= RECORD EXCERPTS =
-=-=-
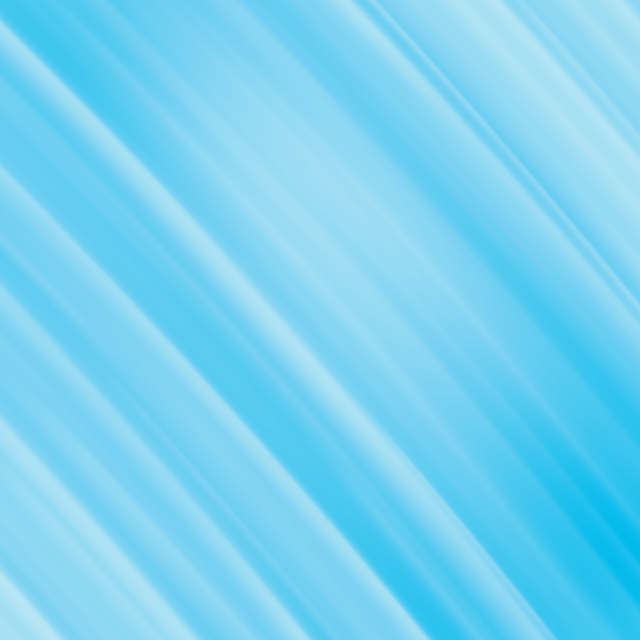
Write a WebGL 1 fragment shader that draws this background.

```glsl
precision highp float;
// Soft diagonal light streaks over a blue wash, falling from upper left to lower right.
// Broad elliptical shades and stretched noise set the tone; two loops of jittered,
// asymmetric streaks then lighten it, and the tone is mapped to a three-colour ramp.

uniform vec2 u_resolution;

const vec3 DEEP = vec3(0.0, 0.73, 0.925);
const vec3 MID = vec3(0.48, 0.822, 0.95);
const vec3 PALE = vec3(0.74, 0.907, 0.957);

const vec2 ALONG = vec2(0.676, -0.737);  // streak direction
const vec2 ACROSS = vec2(0.737, 0.676);
const float BEND = 0.05;                 // slight curvature of all streaks
const float BASE_TONE = 0.43;
const float PALE_TONE = 0.74;
const float MAIN_STEP = 0.145;           // spacing of the bright streaks
const float FINE_STEP = 0.047;           // spacing of the thin streaks

float hash(float n) {
  return fract(sin(n * 127.1 + 3.7) * 43758.5);
}

float noise(vec2 p) {
  vec2 cell = floor(p);
  vec2 f = p - cell;
  f = f * f * (3.0 - 2.0 * f);
  float n = cell.x + cell.y * 57.0;
  return mix(mix(hash(n), hash(n + 1.0), f.x),
             mix(hash(n + 57.0), hash(n + 58.0), f.x), f.y);
}

// Soft elliptical spot in (across, along) space
float spot(vec2 q, vec2 centre, vec2 radius) {
  vec2 d = (q - centre) / radius;
  return exp(-dot(d, d));
}

// Band with a crisp upper edge and a long soft lower edge
float streak(float d, float crisp, float soft) {
  float w = d > 0.0 ? crisp : soft;
  return exp(-d * d / (w * w));
}

// Large areas of light and shade
float wash(vec2 q) {
  float tone = BASE_TONE;
  tone += 0.20 * smoothstep(1.0, 1.25, q.x);
  tone += 0.16 * (1.0 - smoothstep(0.0, 0.3, q.x));
  tone += 0.19 * spot(q, vec2(0.83, -0.18), vec2(0.12, 0.40));
  tone -= 0.42 * spot(q, vec2(0.83, 0.58), vec2(0.15, 0.30));
  tone -= 0.22 * spot(q, vec2(0.78, -0.64), vec2(0.12, 0.24));
  tone -= 0.13 * spot(q, vec2(0.57, 0.0), vec2(0.045, 1.0));
  tone -= 0.16 * spot(q, vec2(0.56, 0.50), vec2(0.07, 0.30));
  tone -= 0.12 * spot(q, vec2(0.97, 0.25), vec2(0.06, 0.45));
  return tone;
}

// Stretched noise: broad veils down to faint hairs
float grain(vec2 q) {
  float g = 0.13 * (noise(q * vec2(11.0, 1.5) + 5.0) - 0.5);
  g += 0.08 * (noise(q * vec2(29.0, 1.8) + 17.0) - 0.5);
  g += 0.035 * (noise(q * vec2(75.0, 2.5) + 31.0) - 0.5);
  return g;
}

void main() {
  vec2 p = gl_FragCoord.xy / u_resolution.y;
  vec2 q = vec2(dot(p, ACROSS), dot(p, ALONG));
  q.x += BEND * (q.y + 0.2) * (q.y + 0.2);

  float tone = wash(q) + grain(q);
  float calm = smoothstep(0.71, 0.78, q.x) * (1.0 - smoothstep(0.96, 1.03, q.x));

  // Bright streaks, each with a thinner companion and a shadow beside its crisp edge
  for (int i = 0; i < 10; i++) {
    float id = float(i);
    float centre = 0.075 + MAIN_STEP * id + 0.03 * (hash(id + 11.0) - 0.5);
    float d = q.x - centre - 0.02 * (hash(id + 23.0) - 0.5) * q.y;
    float width = mix(0.75, 1.25, hash(id + 37.0));
    float fade = mix(0.55, 1.0, noise(vec2(q.y * 2.2 + 9.0, id * 3.0)));
    fade *= 1.0 - 0.65 * calm;
    tone -= 0.08 * fade * spot(vec2(d, 0.0), vec2(0.027, 0.0) * width, vec2(0.015, 1.0));
    float light = 0.85 * streak(d, 0.009 * width, 0.028 * width);
    light += 0.5 * streak(d + 0.055 * width, 0.009, 0.018) * hash(id + 53.0);
    tone = mix(tone, PALE_TONE, min(light, 1.0) * fade);
  }

  // Thin streaks of varied strength that fade in and out along their length
  for (int i = 0; i < 31; i++) {
    float id = float(i);
    float centre = FINE_STEP * (id + hash(id + 71.0));
    float d = q.x - centre - 0.03 * (hash(id + 83.0) - 0.5) * q.y;
    float width = mix(0.004, 0.010, hash(id + 97.0));
    float strength = hash(id + 113.0);
    strength *= 0.55 * strength * (1.0 - 0.4 * calm);
    float fade = smoothstep(0.2, 0.75, noise(vec2(q.y * 2.5 + 20.0, id * 5.0)));
    tone = mix(tone, PALE_TONE, strength * fade * streak(d, width, width * 2.0));
  }

  // Tone to colour
  vec3 color = mix(DEEP, MID, clamp(tone / MID.r, 0.0, 1.0));
  color = mix(color, PALE, clamp((tone - MID.r) / (PALE.r - MID.r), 0.0, 1.0));
  gl_FragColor = vec4(color, 1.0);
}
```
-=-=-
Please copy each line of the material that has the string "strength" somewhere in it.

  // Thin streaks of varied strength that fade in and out along their length
    float strength = hash(id + 113.0);
    strength *= 0.55 * strength * (1.0 - 0.4 * calm);
    tone = mix(tone, PALE_TONE, strength * fade * streak(d, width, width * 2.0));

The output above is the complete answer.